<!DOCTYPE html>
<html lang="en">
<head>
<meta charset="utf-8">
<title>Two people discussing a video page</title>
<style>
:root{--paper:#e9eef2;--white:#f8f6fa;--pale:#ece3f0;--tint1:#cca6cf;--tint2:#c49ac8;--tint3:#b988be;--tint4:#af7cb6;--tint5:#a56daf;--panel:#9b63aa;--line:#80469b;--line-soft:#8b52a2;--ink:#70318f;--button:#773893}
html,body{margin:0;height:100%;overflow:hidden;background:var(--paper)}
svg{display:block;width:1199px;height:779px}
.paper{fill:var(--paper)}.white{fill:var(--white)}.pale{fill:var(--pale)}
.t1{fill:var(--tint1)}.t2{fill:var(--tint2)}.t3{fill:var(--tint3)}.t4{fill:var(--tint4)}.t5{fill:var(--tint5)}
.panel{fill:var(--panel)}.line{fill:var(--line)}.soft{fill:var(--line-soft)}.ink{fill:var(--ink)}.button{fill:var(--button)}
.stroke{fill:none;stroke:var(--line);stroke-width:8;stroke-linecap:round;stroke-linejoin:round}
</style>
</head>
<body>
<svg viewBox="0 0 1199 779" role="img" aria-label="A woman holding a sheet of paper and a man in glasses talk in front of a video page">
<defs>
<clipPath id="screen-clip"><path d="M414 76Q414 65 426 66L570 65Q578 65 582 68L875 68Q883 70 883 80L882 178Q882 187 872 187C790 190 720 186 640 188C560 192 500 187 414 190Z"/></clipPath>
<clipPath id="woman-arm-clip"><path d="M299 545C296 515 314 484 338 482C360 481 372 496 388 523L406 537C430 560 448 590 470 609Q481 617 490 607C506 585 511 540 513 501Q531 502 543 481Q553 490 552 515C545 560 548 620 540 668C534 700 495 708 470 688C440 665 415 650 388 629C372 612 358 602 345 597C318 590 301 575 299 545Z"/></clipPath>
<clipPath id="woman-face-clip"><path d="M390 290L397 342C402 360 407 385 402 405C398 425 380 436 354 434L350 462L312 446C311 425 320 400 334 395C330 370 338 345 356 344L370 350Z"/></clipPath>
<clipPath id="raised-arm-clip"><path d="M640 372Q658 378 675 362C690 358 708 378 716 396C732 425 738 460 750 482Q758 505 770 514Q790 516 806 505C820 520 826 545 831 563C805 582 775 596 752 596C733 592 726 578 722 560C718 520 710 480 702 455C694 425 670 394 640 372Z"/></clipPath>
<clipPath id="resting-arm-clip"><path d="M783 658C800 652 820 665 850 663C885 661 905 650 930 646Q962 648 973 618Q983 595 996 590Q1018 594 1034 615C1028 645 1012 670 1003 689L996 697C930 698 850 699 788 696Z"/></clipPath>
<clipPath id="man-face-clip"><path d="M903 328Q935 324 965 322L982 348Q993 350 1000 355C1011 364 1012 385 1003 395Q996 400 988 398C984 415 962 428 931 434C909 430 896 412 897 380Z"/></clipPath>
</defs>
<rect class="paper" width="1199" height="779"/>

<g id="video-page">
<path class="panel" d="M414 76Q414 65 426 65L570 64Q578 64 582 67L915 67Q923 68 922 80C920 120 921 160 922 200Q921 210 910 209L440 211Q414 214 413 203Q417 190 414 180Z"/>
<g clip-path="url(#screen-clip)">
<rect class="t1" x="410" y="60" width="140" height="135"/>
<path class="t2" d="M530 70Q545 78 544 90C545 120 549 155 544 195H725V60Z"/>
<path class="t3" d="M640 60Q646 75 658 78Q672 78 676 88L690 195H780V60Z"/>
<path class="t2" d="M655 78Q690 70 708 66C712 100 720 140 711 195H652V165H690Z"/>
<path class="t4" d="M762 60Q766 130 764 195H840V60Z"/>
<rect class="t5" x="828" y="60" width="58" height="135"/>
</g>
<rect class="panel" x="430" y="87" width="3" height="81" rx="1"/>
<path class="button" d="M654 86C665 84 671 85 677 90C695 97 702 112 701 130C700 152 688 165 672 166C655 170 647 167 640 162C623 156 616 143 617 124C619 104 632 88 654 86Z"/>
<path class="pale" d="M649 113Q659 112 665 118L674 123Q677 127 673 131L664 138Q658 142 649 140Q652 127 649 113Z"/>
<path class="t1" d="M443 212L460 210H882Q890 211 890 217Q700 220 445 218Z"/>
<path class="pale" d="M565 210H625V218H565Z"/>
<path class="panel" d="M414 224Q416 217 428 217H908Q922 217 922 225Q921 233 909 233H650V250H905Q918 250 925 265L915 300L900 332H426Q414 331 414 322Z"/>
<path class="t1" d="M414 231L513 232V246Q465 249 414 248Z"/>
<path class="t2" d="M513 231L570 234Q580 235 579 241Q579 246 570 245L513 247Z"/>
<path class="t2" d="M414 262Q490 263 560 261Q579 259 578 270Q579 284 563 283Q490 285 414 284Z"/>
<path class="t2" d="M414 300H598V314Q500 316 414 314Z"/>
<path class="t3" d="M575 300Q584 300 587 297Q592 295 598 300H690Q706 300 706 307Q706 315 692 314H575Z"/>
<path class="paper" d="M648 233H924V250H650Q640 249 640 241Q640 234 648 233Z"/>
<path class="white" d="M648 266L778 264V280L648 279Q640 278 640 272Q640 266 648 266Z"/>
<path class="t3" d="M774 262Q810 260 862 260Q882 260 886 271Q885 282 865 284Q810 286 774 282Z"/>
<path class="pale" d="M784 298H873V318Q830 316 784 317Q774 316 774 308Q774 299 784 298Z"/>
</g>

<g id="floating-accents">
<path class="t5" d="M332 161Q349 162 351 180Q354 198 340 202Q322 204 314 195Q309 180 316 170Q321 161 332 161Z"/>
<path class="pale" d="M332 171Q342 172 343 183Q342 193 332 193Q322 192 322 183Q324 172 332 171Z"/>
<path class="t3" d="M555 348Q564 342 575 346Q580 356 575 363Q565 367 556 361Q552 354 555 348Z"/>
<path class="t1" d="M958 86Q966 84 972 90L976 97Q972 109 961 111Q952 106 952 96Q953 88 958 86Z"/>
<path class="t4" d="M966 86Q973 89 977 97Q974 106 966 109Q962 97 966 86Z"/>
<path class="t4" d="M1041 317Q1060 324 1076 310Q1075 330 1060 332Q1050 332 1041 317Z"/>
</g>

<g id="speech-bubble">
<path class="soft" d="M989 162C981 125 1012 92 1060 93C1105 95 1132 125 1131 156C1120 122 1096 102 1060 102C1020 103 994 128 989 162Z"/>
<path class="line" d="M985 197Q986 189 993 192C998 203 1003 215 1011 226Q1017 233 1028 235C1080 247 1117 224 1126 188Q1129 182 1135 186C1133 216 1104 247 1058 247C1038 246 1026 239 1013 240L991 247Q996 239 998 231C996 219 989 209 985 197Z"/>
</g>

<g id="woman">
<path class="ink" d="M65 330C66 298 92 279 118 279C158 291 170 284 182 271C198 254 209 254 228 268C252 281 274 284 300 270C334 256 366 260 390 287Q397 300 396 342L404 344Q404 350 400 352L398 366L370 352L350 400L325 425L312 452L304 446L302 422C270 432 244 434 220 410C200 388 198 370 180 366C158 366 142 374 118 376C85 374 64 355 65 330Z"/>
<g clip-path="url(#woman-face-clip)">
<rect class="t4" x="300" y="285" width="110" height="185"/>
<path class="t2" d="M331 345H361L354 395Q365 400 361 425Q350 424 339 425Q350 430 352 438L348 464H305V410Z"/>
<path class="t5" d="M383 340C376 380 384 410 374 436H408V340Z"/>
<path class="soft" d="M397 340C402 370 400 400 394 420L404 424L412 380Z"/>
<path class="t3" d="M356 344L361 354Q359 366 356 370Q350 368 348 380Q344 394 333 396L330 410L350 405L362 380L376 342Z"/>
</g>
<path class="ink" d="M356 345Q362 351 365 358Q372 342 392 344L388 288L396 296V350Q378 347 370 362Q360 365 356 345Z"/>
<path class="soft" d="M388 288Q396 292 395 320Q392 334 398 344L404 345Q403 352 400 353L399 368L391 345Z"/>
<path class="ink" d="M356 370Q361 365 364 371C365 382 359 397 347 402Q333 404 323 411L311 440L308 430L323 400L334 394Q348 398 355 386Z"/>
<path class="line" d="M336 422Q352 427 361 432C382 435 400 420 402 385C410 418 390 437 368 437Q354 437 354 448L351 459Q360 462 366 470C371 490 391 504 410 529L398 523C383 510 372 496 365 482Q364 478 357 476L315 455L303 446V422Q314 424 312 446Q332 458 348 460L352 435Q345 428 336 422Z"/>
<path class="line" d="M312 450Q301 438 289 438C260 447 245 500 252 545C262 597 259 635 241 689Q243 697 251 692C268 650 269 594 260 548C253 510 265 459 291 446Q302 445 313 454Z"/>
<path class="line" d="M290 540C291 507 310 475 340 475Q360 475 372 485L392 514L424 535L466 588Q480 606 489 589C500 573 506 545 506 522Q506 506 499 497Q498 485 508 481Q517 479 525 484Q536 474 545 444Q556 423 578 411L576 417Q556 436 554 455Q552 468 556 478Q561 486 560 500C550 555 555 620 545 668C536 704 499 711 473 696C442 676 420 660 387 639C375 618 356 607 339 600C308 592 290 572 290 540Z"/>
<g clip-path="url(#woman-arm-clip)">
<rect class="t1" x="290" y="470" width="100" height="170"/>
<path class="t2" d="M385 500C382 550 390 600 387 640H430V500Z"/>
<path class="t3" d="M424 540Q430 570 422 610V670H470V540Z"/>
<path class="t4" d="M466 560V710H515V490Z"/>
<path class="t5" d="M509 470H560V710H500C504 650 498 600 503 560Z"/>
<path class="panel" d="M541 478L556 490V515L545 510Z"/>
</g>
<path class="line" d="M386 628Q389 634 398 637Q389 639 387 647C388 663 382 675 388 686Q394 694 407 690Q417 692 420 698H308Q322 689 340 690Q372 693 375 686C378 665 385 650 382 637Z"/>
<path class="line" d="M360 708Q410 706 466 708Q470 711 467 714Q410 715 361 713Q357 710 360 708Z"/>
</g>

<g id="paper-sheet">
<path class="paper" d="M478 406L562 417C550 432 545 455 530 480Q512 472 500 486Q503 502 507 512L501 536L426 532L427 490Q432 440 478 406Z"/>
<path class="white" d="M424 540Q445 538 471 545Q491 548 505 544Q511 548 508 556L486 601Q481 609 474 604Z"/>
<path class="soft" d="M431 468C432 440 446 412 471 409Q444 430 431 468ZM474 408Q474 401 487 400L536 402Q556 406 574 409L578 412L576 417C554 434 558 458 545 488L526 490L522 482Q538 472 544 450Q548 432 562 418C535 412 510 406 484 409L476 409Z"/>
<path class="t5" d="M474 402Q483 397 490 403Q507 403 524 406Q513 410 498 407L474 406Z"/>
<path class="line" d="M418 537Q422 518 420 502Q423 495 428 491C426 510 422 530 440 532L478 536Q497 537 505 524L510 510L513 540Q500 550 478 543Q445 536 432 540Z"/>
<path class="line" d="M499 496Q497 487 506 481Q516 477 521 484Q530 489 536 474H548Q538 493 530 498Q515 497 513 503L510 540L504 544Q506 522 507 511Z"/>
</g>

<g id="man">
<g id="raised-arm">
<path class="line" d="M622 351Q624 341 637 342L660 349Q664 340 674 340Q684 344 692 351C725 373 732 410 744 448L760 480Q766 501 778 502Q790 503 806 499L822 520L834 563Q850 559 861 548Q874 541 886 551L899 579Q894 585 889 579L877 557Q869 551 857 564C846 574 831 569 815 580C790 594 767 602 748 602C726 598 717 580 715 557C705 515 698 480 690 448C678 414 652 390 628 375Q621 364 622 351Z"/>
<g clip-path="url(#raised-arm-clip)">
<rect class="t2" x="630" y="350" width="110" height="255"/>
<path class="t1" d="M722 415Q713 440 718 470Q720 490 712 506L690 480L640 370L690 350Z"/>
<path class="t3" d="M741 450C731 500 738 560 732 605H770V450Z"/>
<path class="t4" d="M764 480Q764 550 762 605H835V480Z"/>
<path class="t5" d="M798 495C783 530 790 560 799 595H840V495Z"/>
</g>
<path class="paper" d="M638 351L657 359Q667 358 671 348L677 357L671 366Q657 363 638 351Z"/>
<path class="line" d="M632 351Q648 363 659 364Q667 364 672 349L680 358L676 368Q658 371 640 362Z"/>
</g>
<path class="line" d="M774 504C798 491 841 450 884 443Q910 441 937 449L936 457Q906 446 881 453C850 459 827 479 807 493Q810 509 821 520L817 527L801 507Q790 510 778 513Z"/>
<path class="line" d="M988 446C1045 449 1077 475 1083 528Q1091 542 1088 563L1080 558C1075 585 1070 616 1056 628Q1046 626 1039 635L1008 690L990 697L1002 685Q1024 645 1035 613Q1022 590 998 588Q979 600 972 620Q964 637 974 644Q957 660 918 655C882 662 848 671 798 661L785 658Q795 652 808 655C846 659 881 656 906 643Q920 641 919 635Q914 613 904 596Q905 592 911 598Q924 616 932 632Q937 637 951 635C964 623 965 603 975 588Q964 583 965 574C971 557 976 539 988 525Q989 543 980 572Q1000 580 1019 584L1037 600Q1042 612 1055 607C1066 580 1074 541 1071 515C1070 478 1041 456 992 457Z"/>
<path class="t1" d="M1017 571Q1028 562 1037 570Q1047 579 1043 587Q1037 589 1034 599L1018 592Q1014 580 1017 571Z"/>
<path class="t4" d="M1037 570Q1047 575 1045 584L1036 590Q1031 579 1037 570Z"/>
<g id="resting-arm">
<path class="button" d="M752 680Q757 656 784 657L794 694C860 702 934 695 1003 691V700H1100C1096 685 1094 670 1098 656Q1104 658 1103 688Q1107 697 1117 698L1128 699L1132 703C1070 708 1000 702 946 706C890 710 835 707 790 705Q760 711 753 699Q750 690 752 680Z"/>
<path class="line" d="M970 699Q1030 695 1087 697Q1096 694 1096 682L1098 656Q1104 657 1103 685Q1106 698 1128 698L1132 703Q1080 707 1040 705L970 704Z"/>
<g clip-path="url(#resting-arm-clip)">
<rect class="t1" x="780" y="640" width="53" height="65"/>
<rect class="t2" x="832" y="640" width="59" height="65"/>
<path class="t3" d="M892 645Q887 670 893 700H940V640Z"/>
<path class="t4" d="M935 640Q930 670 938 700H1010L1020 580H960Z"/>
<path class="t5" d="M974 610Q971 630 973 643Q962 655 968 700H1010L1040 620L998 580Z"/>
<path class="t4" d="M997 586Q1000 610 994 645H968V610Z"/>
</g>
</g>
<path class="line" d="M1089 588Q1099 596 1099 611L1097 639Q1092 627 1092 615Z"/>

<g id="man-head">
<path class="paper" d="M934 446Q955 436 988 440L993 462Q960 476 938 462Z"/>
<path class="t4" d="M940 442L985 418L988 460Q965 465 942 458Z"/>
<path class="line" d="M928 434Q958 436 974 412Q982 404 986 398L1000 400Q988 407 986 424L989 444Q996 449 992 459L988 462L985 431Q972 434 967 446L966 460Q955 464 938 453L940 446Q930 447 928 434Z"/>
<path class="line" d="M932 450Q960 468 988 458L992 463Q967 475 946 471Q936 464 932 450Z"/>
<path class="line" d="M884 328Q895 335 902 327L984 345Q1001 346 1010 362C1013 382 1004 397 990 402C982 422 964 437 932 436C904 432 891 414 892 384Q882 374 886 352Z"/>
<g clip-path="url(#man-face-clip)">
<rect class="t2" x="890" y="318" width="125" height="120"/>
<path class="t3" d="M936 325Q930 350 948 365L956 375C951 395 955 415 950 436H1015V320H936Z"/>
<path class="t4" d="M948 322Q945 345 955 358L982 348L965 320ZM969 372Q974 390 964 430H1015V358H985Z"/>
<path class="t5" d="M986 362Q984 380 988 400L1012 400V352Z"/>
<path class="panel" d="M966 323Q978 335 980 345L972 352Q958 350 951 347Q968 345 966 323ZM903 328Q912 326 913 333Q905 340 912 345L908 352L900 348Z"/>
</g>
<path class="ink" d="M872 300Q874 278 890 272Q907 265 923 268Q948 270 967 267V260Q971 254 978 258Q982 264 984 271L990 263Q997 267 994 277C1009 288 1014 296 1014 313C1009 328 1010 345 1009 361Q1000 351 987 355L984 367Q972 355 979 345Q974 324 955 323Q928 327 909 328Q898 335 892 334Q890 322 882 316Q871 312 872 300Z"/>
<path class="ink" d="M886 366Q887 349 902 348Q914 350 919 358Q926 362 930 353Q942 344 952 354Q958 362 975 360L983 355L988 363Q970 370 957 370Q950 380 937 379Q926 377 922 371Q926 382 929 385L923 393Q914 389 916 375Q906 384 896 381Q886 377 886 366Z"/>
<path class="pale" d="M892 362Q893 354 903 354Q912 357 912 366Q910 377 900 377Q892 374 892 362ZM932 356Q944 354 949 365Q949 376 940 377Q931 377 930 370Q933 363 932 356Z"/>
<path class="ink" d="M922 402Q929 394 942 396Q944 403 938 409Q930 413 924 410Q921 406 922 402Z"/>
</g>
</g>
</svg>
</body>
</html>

+-------+

### The task:
The reply should consist solely of the lines above from the one that has "161Q349 162 351" through the one that has "171Q342 172 343", reproduced exactly.

### Reply to the exercise:
<path class="t5" d="M332 161Q349 162 351 180Q354 198 340 202Q322 204 314 195Q309 180 316 170Q321 161 332 161Z"/>
<path class="pale" d="M332 171Q342 172 343 183Q342 193 332 193Q322 192 322 183Q324 172 332 171Z"/>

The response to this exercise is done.